- Task to complete: In the records that follow, show each line where the word "true" is present.

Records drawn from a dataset
Content starts

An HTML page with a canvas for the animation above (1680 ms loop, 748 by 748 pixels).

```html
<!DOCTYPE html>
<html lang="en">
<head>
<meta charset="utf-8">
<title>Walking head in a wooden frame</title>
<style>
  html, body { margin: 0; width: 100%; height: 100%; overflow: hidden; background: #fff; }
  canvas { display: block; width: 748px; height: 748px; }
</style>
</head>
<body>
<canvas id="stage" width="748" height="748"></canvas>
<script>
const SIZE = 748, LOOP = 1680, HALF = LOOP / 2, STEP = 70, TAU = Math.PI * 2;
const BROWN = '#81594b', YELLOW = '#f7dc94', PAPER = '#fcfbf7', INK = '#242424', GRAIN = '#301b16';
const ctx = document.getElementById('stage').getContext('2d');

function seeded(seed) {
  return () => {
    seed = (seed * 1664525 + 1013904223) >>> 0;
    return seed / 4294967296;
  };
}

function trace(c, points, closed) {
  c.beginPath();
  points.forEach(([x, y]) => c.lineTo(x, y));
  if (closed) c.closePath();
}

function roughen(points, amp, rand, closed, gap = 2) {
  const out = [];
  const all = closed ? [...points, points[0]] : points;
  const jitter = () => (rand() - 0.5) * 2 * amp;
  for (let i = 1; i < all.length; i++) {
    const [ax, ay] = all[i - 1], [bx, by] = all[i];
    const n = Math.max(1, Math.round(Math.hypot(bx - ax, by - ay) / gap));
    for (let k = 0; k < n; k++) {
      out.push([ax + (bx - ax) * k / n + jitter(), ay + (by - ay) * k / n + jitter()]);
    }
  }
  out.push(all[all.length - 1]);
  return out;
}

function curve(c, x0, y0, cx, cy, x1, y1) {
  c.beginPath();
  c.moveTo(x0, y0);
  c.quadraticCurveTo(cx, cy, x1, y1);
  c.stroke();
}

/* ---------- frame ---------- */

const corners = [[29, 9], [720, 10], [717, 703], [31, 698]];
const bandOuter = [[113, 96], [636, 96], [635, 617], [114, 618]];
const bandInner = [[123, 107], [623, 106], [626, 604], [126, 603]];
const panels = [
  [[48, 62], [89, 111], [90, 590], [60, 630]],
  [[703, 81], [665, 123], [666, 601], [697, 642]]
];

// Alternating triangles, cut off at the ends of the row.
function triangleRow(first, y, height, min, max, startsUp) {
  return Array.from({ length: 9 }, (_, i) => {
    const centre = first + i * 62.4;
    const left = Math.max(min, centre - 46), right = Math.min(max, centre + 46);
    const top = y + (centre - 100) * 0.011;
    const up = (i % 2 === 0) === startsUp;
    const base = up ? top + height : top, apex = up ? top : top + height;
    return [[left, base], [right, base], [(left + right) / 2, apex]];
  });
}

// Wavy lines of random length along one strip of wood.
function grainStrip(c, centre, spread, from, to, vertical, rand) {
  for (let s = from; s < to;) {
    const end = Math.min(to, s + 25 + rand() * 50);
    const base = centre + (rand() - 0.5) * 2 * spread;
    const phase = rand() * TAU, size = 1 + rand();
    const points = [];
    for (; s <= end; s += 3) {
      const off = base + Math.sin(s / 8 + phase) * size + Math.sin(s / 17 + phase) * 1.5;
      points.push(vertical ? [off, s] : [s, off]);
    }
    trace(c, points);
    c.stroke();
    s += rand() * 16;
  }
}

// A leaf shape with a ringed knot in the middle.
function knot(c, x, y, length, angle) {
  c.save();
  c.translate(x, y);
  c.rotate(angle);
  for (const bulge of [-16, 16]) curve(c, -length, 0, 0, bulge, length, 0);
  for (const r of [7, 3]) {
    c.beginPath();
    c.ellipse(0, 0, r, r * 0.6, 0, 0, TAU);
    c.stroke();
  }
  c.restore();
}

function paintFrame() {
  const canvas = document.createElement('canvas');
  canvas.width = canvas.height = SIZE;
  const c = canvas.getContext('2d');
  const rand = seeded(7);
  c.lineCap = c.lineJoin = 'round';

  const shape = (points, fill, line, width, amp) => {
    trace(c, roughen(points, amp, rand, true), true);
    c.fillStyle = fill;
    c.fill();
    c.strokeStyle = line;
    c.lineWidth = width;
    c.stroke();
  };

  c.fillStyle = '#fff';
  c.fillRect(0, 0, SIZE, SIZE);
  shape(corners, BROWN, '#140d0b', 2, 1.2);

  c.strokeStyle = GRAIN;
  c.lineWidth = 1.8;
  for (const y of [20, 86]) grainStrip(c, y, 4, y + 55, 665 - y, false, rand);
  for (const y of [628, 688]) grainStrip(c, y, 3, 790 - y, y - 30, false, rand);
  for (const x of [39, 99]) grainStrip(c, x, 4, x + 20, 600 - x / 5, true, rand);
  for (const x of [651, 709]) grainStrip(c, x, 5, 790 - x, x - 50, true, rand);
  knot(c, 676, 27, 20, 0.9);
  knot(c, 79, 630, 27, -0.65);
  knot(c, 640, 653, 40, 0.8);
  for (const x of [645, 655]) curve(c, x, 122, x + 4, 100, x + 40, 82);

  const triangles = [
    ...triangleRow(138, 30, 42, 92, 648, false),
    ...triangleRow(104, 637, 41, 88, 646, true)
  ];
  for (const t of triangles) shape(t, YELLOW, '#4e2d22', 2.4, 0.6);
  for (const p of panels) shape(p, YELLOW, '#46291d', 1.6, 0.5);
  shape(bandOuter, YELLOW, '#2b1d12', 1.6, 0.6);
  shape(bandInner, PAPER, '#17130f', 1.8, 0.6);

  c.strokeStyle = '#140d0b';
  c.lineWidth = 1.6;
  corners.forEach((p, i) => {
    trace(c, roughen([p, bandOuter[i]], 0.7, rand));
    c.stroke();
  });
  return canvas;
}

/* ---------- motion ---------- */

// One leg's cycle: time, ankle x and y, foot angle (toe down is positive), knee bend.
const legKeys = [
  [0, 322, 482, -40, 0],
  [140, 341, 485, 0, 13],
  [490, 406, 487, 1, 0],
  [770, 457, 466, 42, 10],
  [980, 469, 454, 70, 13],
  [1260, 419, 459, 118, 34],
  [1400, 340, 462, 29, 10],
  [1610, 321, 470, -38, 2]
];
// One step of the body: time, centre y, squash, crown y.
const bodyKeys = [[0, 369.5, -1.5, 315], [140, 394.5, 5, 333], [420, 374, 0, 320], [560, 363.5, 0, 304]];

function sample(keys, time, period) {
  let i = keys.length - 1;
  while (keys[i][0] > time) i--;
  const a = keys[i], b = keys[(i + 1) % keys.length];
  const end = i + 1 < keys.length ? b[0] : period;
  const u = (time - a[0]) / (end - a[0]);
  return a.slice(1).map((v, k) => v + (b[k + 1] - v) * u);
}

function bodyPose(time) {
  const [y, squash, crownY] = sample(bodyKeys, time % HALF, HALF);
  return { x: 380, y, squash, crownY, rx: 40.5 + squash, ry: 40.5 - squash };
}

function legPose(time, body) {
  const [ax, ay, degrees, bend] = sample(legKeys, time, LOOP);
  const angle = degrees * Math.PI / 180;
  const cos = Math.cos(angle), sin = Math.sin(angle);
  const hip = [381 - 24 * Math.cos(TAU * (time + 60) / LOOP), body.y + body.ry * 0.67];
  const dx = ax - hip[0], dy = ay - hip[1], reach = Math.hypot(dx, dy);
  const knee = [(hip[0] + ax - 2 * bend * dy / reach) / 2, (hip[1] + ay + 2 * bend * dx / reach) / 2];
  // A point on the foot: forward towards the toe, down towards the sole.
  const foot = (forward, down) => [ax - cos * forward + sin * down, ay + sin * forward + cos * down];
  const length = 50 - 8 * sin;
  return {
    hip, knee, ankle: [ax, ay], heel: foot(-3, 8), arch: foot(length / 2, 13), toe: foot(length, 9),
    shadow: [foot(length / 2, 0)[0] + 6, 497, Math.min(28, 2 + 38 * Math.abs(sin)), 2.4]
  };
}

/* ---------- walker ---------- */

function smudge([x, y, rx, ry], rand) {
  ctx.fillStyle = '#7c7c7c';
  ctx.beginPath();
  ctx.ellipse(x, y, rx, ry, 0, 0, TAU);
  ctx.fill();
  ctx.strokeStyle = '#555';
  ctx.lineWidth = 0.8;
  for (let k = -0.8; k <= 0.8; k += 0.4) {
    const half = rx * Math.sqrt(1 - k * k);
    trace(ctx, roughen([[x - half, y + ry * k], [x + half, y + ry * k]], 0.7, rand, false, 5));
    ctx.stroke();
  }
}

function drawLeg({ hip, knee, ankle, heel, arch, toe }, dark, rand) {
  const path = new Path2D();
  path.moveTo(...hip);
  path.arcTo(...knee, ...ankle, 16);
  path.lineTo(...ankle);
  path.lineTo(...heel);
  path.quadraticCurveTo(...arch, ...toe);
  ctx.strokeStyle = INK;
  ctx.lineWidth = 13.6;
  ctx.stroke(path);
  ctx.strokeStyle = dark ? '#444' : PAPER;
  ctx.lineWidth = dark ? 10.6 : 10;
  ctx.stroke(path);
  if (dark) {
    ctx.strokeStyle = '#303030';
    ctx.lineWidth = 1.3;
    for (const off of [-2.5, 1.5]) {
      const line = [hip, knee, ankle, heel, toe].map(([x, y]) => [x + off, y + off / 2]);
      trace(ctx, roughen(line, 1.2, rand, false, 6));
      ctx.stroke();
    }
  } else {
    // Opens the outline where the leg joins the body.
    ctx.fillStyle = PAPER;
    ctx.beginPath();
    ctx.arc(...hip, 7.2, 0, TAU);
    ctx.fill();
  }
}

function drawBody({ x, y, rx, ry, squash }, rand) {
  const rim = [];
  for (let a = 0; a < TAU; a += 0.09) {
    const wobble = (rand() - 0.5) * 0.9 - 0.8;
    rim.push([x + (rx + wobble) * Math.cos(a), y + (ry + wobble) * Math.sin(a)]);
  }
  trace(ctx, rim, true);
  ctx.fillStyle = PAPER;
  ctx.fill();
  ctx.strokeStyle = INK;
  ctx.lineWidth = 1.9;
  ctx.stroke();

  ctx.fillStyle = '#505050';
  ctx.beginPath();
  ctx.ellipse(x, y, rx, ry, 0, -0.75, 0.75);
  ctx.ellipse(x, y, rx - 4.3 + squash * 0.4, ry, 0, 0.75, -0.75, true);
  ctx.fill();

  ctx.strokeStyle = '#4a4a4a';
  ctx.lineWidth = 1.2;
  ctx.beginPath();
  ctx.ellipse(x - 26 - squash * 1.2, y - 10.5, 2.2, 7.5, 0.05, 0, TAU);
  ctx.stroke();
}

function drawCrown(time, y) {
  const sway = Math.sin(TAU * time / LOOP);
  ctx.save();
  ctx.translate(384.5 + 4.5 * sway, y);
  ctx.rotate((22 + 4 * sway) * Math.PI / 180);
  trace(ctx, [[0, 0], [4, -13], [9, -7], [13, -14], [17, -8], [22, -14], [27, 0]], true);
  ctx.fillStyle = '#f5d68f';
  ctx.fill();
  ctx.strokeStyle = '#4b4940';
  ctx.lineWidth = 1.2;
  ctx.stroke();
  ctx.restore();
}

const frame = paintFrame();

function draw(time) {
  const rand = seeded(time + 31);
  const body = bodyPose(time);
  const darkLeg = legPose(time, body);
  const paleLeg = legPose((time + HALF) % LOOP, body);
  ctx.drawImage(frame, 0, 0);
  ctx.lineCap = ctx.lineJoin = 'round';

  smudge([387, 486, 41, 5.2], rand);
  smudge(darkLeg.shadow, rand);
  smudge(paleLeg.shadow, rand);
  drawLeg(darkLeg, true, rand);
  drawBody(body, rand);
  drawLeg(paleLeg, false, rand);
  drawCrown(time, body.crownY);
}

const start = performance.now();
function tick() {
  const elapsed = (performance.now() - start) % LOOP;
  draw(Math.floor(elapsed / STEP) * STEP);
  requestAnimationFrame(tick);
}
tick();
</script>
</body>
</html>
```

Content ends

- Solution to this problem:
    trace(c, roughen(points, amp, rand, true), true);
  for (const x of [39, 99]) grainStrip(c, x, 4, x + 20, 600 - x / 5, true, rand);
  for (const x of [651, 709]) grainStrip(c, x, 5, 790 - x, x - 50, true, rand);
    ...triangleRow(104, 637, 41, 88, 646, true)
  trace(ctx, rim, true);
  ctx.ellipse(x, y, rx - 4.3 + squash * 0.4, ry, 0, 0.75, -0.75, true);
  trace(ctx, [[0, 0], [4, -13], [9, -7], [13, -14], [17, -8], [22, -14], [27, 0]], true);
  drawLeg(darkLeg, true, rand);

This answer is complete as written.